Context: Evidence is conflicting regarding the performance of apolipoproteins vs traditional lipids for predicting coronary heart disease (CHD) risk.
Objectives: To compare performance of different lipid measures for CHD prediction using discrimination and calibration characteristics and reclassification of risk categories; to assess incremental utility of apolipoproteins over traditional lipids for CHD prediction.
Design, setting, and participants: Population-based, prospective cohort from, Framingham, Massachusetts. We evaluated serum total cholesterol, high-density lipoprotein cholesterol (HDL-C), low-density lipoprotein cholesterol (LDL-C), non-HDL-C, apolipoprotein (apo) A-I and apo B, and 3 lipid ratios (total cholesterol:HDL-C, LDL-C:HDL-C, and apo B:apo A-I) in 3322 middle-aged white participants who attended the fourth offspring examination cycle (1987-1991) and were without cardiovascular disease. Fifty-three percent of the participants were women.
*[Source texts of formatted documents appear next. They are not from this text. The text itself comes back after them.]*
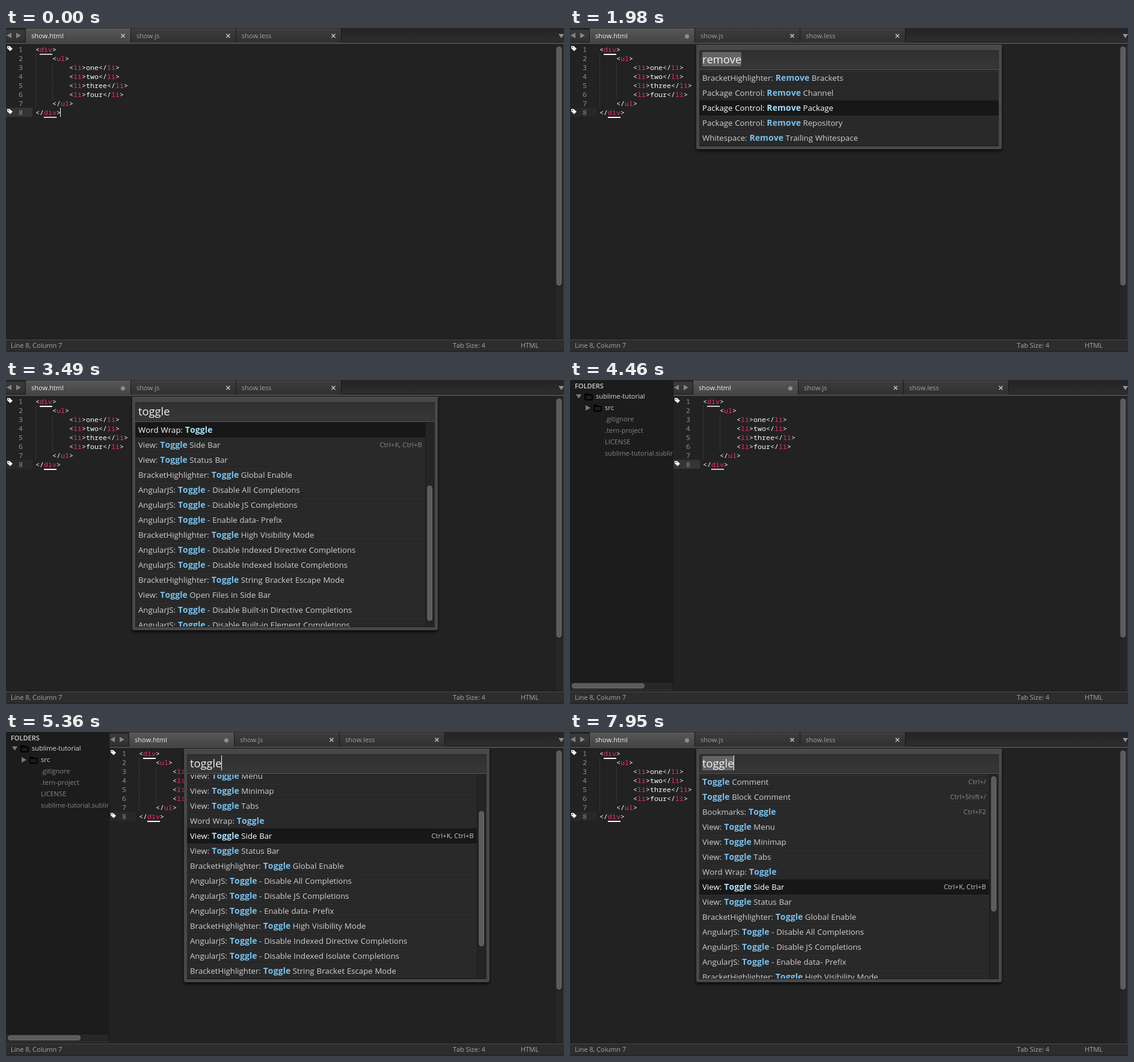
These frames come from a looping animation (928x540 px, 8000 ms). An HTML page with a canvas:

```html
<!DOCTYPE html>
<html lang="en">
<head>
<meta charset="utf-8">
<title>Toggling the side bar</title>
<style>
  html, body { margin: 0; width: 100%; height: 100%; overflow: hidden; background: #222; }
  canvas { display: block; width: 928px; height: 540px; }
</style>
</head>
<body>
<canvas id="stage" width="928" height="540"></canvas>
<script>
const W = 928, H = 540, LOOP = 8000, SIDE = 172;
const ctx = document.getElementById('stage').getContext('2d');
const UI = '"Open Sans", "Noto Sans", sans-serif';
const MONO = '500 11.67px "Noto Sans Mono", "DejaVu Sans Mono", monospace';
const LABEL = `11px ${UI}`;
ctx.fontKerning = 'none';

const CODE = [
  '<div>', '    <ul>',
  ...['one', 'two', 'three', 'four'].map(s => `        <li>${s}</li>`),
  '    </ul>', '</div>'
];

const ng = s => `AngularJS: Toggle - ${s}`;
const bh = s => `BracketHighlighter: ${s}`;
const pkg = s => `Package Control: Remove ${s}`;
const REMOVE = [bh('Remove Brackets'), pkg('Channel'), pkg('Package'), pkg('Repository'),
  'Whitespace: Remove Trailing Whitespace'];
const TOGGLE = [
  'Toggle Comment', 'Toggle Block Comment', 'Bookmarks: Toggle',
  'View: Toggle Menu', 'View: Toggle Minimap', 'View: Toggle Tabs', 'Word Wrap: Toggle',
  'View: Toggle Side Bar', 'View: Toggle Status Bar', bh('Toggle Global Enable'),
  ng('Disable All Completions'), ng('Disable JS Completions'), ng('Enable data- Prefix'),
  bh('Toggle High Visibility Mode'),
  ng('Disable Indexed Directive Completions'), ng('Disable Indexed Isolate Completions'),
  bh('Toggle String Bracket Escape Mode'), 'View: Toggle Open Files in Side Bar',
  ng('Disable Built-in Directive Completions'), ng('Disable Built-in Element Completions')
];
const LOOSE = [...TOGGLE, bh('Select Tag Name (closing and opening)'),
  bh('Select Tag Name (opening and closing)')];
const KEYS = {
  'Toggle Comment': 'Ctrl+/', 'Toggle Block Comment': 'Ctrl+Shift+/',
  'Bookmarks: Toggle': 'Ctrl+F2', 'View: Toggle Side Bar': 'Ctrl+K, Ctrl+B'
};

// Each step overrides part of the state from its time on.
const openToggle = { query: 'toggle', marked: true, pick: 7, scroll: 0, caret: 1 };
const typed = (query, scroll = 175) => ({ query, marked: false, pick: 7, scroll, caret: 1 });
const STEPS = [
  [0, { dirty: false, row: 8, match: true, caret: 1, side: 0, query: '' }],
  [150, { dirty: true, row: 9 }],
  [290, { match: false }],
  [420, { row: 8 }],
  [570, { match: true }],
  [1000, { caret: .5 }], [1130, { caret: 0 }],
  [1430, { query: 'remove', marked: true, pick: 2, scroll: 0, caret: 1 }],
  [1860, { caret: .5 }], [1980, { caret: 0 }],
  [2130, typed('t')], [2260, typed('to')], [2390, typed('tog')], [2520, typed('togg')],
  [2640, typed('toggl', 160)], [2760, typed('toggle', 160)],
  [3030, { pick: 6, scroll: 150 }],
  [3360, { caret: .5 }], [3490, { caret: 0 }],
  [3640, { pick: 7, caret: 1 }],
  [3900, { query: '', side: SIDE / 2 }], [4030, { side: SIDE }],
  [4310, { caret: .5 }], [4460, { caret: 0 }],
  [4580, openToggle],
  [4970, { caret: .5 }], [5100, { caret: 0 }],
  [5230, { marked: false, scroll: 40, caret: 1 }], [5360, { scroll: 85 }],
  [5790, { caret: .5 }], [5930, { caret: 0 }],
  [6070, { query: '', side: SIDE / 2, caret: 1 }], [6210, { side: 0 }],
  [6480, { caret: .5 }], [6610, { caret: 0 }],
  [6740, openToggle],
  [7150, { caret: .5 }], [7300, { caret: 0 }],
  [7830, { caret: .5 }], [7950, { caret: 1 }]
];
const stateAt = t => Object.assign({}, ...STEPS.filter(s => s[0] <= t).map(s => s[1]));

function rect(x, y, w, h, fill) {
  ctx.fillStyle = fill;
  ctx.fillRect(x, y, w, h);
}
function pill(x, y, w, h, r, fill) {
  ctx.fillStyle = fill;
  ctx.beginPath();
  ctx.roundRect(x, y, w, h, r);
  ctx.fill();
}
function poly(fill, ...pts) {
  ctx.fillStyle = fill;
  ctx.beginPath();
  for (let i = 0; i < pts.length; i += 2) ctx.lineTo(pts[i], pts[i + 1]);
  ctx.fill();
}
function text(s, x, y, fill, font = LABEL, align = 'left') {
  ctx.font = font;
  ctx.fillStyle = fill;
  ctx.textAlign = align;
  ctx.fillText(s, x, y);
}
function fade(y0, y1, a, b) {
  const g = ctx.createLinearGradient(0, y0, 0, y1);
  g.addColorStop(0, a);
  g.addColorStop(1, b);
  return g;
}
function clipped(x, y, w, h, draw) {
  ctx.save();
  ctx.beginPath();
  ctx.rect(x, y, w, h);
  ctx.clip();
  draw();
  ctx.restore();
}
function thumb(x, y, w, h) {
  const r = Math.min(w, h) / 2;
  pill(x, y, w, h, r, '#6e6e6e');
  pill(x + 1, y + 1, w - 2, h - 2, r - 1, '#5b5b5b');
}

function drawTab(i, name, dirty) {
  const x = 33 + 175 * i, active = i === 0;
  rect(x, 1, 174, 23, active ? fade(1, 24, '#575757', '#454545') : fade(1, 24, '#3d3d3d', '#303030'));
  rect(x, 1, 174, 1, active ? '#686868' : '#4a4a4a');
  rect(x + 174, 1, 1, 23, '#191919');
  text(name, x + 9, 17, active ? '#f0f0f0' : '#a0a0a0');
  const cx = x + 161.5;
  if (dirty) return pill(cx - 3.5, 10.5, 7, 7, 3.5, '#8e8e8e');
  ctx.strokeStyle = '#c0c0c0';
  ctx.lineWidth = 1.6;
  ctx.beginPath();
  ctx.moveTo(cx - 3, 10); ctx.lineTo(cx + 3, 16);
  ctx.moveTo(cx + 3, 10); ctx.lineTo(cx - 3, 16);
  ctx.stroke();
}

function drawTabBar(s) {
  rect(0, 0, W, 28, fade(0, 24, '#232323', '#2e2e2e'));
  rect(0, 24, W, 3, '#454545');
  rect(0, 23, W, 1, '#1b1b1b');
  rect(0, 27, W, 1, '#191919');
  ctx.save();
  ctx.translate(s.side, 0);
  rect(0, 3, 32, 20, fade(3, 23, '#3a3a3a', '#303030'));
  rect(32, 1, 1, 23, '#191919');
  poly('#858585', 1, 12.5, 9, 8, 9, 17);
  poly('#858585', 25, 12.5, 17, 8, 17, 17);
  ['show.html', 'show.js', 'show.less'].forEach((name, i) => drawTab(i, name, s.dirty && !i));
  rect(33, 23, 174, 2, '#454545');
  ctx.restore();
  poly('#909090', 919, 10, 928, 10, 923.5, 17);
}

function drawTag(y) {
  poly('#f4f4f4', 2, y, 6, y, 11, y + 4.5, 7, y + 8.5, 2, y + 4);
  rect(3.5, y + 1.5, 1.5, 1.5, '#222');
}

function drawLine(line, i) {
  const y = 40 + 15 * i;
  let col = line.search(/\S/), inTag = false;
  for (const part of line.trim().match(/<\/?|>|[^<>]+/g)) {
    text(part, 49 + 7 * col, y, inTag ? '#f92672' : '#f8f8f2', MONO);
    inTag = part[0] === '<';
    col += part.length;
  }
}

function underline(x, y, focused) {
  rect(x, y, 21, 1, '#fff');
  if (!focused) return rect(x, y + 1, 21, 1, '#fff');
  for (let k = 0; k < 21; k += 2) rect(x + k, y + 1, 1, 1, '#fff');
}

function drawEditor(s) {
  const focused = !s.query;
  ctx.save();
  ctx.translate(s.side, 0);
  rect(0, 28 + 15 * (s.row - 1), 44, 15, focused ? '#353535' : '#282828');
  for (let y = 43; y < 133; y += 2) {
    rect(49, y, 1, 1, '#484848');
    if (y > 57 && y < 118) rect(77, y, 1, 1, '#484848');
  }
  for (let n = 1; n <= Math.max(8, s.row); n++) text(n, 28, 25 + 15 * n, '#8f908a', MONO, 'right');
  CODE.forEach(drawLine);
  if (s.match) {
    drawTag(30);
    drawTag(135);
    underline(56, 43, focused);
    underline(63, 148, focused);
  }
  if (focused) {
    const end = s.row === 8;
    rect(end ? 90 : 49, end ? 133 : 148, 1, 15, `rgba(248,248,242,${s.caret})`);
  }
  ctx.restore();
  rect(912, 28, 16, 490, '#262626');
  rect(912, 28, 1, 490, '#1d1d1d');
  rect(926, 28, 2, 490, '#303030');
  thumb(915.5, 31, 8.5, 398);
}

function folder(x, y) {
  pill(x, y, 7, 5, 1.5, '#000');
  pill(x, y + 2, 14, 10, 2, '#000');
  rect(x + 2, y + 4, 10, 6, '#1c1c1c');
}

function drawSidebar(s) {
  if (!s.side) return;
  clipped(0, 0, s.side - 1, 519, () => {
    ctx.translate(s.side - SIDE, 0);
    rect(0, 0, SIDE, 519, '#1c1c1c');
    text('FOLDERS', 8, 14, '#d2d2d2', `600 ${LABEL}`);
    poly('#7c7c7c', 10, 24, 19, 24, 14.5, 31);
    folder(24, 22);
    text('sublime-tutorial', 43, 31, '#d8d8d8');
    poly('#7c7c7c', 26, 42, 34, 46.5, 26, 51);
    folder(39, 41);
    text('src', 58, 50, '#d8d8d8');
    ['.gitignore', '.tern-project', 'LICENSE', 'sublime-tutorial.sublime-project']
      .forEach((name, i) => text(name, 58, 69 + 19 * i, '#858585'));
    rect(0, 503, SIDE, 15, '#262626');
    rect(0, 503, SIDE, 1, '#191919');
    rect(0, 516, SIDE, 1, '#3a3a3a');
    thumb(3, 505.5, 121, 8.5);
  });
  rect(s.side - 1, 0, 1, 519, '#191919');
}

function drawStatus(s) {
  rect(0, 518, W, 22, '#2d2d2d');
  rect(0, 518, W, 1, '#171717');
  rect(0, 519, W, 1, '#4b4b4b');
  rect(0, 538, W, 1, '#202020');
  text(`Line ${s.row}, Column ${s.row === 8 ? 7 : 1}`, 8, 533, '#a6a6a6');
  text('Tab Size: 4', 743, 533, '#a6a6a6');
  text('HTML', 856, 533, '#a6a6a6');
}

// Marks the matched letters: one solid run if possible, else the last ones that fit.
function hits(item, query) {
  const low = item.toLowerCase(), run = low.indexOf(query);
  if (run >= 0) return new Set([...query].map((c, i) => run + i));
  const found = new Set();
  let at = low.length;
  for (const c of [...query].reverse()) {
    at = low.lastIndexOf(c, at - 1);
    found.add(at);
  }
  return found;
}

function drawItem(item, y, width, picked, query) {
  rect(215, y, width, 25, picked ? '#171717' : '#292929');
  if (!picked) rect(215, y, width, 1, '#323232');
  rect(215, y + 24, width, 1, picked ? '#141414' : '#202020');
  const found = hits(item, query);
  let x = 220;
  ctx.wordSpacing = '0.4px';
  for (let i = 0, j; i < item.length; i = j) {
    const bold = found.has(i);
    for (j = i + 1; j < item.length && found.has(j) === bold;) j++;
    const part = item.slice(i, j);
    ctx.letterSpacing = bold ? '0.1px' : '0px';
    const fill = bold ? (picked ? '#a9e0fc' : '#78c1ec') : (picked ? '#fff' : '#d0d0d0');
    text(part, x, y + 17, fill, bold ? `bold 14px ${UI}` : `13.2px ${UI}`);
    x += ctx.measureText(part).width;
  }
  ctx.letterSpacing = ctx.wordSpacing = '0px';
  if (KEYS[item]) text(KEYS[item], 692, y + 16, picked ? '#c8c8c8' : '#888', `11.4px ${UI}`, 'right');
}

function drawPalette(s) {
  if (!s.query) return;
  const list = s.query === 'remove' ? REMOVE : s.query.length < 5 ? LOOSE : TOGGLE;
  const full = list.length * 25, view = Math.min(full, 340);
  const long = full > view, width = long ? 482 : 498;
  ctx.save();
  ctx.translate(s.side / 2, 0);
  ctx.save();
  ctx.shadowColor = 'rgba(0,0,0,.75)';
  ctx.shadowBlur = 5;
  ctx.shadowOffsetY = 3;
  pill(210, 28, 508, view + 49, [0, 0, 3, 3], '#484848');
  ctx.restore();
  rect(210, 28, 508, 1, '#555');

  rect(215, 37, 498, 31, '#292929');
  rect(216, 38, 496, 29, fade(38, 67, '#303030', '#373737'));
  const font = `18.3px ${UI}`;
  ctx.font = font;
  const end = Math.round(220 + ctx.measureText(s.query).width);
  if (s.marked) pill(220, 40, end - 220, 24, 2, '#646464');
  text(s.query, 220, 59, '#f2f2f2', font);
  rect(end, 39, 1, 25, `rgba(255,255,255,${s.caret})`);

  rect(215, 70, 498, view + 2, '#1e1e1e');
  clipped(215, 71, 498, view, () => {
    list.forEach((item, i) => {
      const y = 71 + 25 * i - s.scroll;
      if (y > 46 && y < 71 + view) drawItem(item, y, width, i === s.pick, s.query);
    });
    if (!long) return;
    rect(697, 71, 16, view, '#242424');
    rect(697, 71, 1, view, '#1b1b1b');
    const size = 334 * view / full - 2;
    thumb(700.5, 74 + (334 - size) * s.scroll / (full - view), 8.5, size);
  });
  ctx.restore();
}

function draw(now) {
  const s = stateAt(now % LOOP);
  rect(0, 0, W, H, '#222');
  drawTabBar(s);
  drawEditor(s);
  drawSidebar(s);
  drawStatus(s);
  drawPalette(s);
}

const start = performance.now();
(function tick() {
  draw(performance.now() - start);
  requestAnimationFrame(tick);
})();
</script>
</body>
</html>
```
Main outcome measure: Incidence of first CHD event (recognized or unrecognized myocardial infarction, angina pectoris, coronary insufficiency, or coronary heart disease death).
Results: After a median follow-up of 15.0 years, 291 participants, 198 of whom were men, developed CHD. In multivariate models adjusting for nonlipid risk factors, the apo B:apo A-I ratio predicted CHD (hazard ratio [HR] per SD increment, 1.39; 95% confidence interval [CI], 1.23-1.58 in men and HR, 1.40; 95% CI, 1.16-1.67 in women), but risk ratios were similar for total cholesterol:HDL-C (HR, 1.39; 95% CI, 1.22-1.58 in men and HR, 1.39; 95% CI, 1.17-1.66 in women) and for LDL-C:HDL-C (HR, 1.35; 95% CI, 1.18-1.54 in men and HR, 1.36; 95% CI 1.14-1.63 in women). In both sexes, models using the apo B:apo A-I ratio demonstrated performance characteristics comparable with but not better than that for other lipid ratios. The apo B:apo A-I ratio did not predict CHD risk in a model containing all components of the Framingham risk score including total cholesterol:HDL-C (P = .12 in men; P = .58 in women).
Conclusions: In this large, population-based cohort, the overall performance of apo B:apo A-I ratio for prediction of CHD was comparable with that of traditional lipid ratios but did not offer incremental utility over total cholesterol:HDL-C. These data do not support measurement of apo B or apo A-I in clinical practice when total cholesterol and HDL-C measurements are available.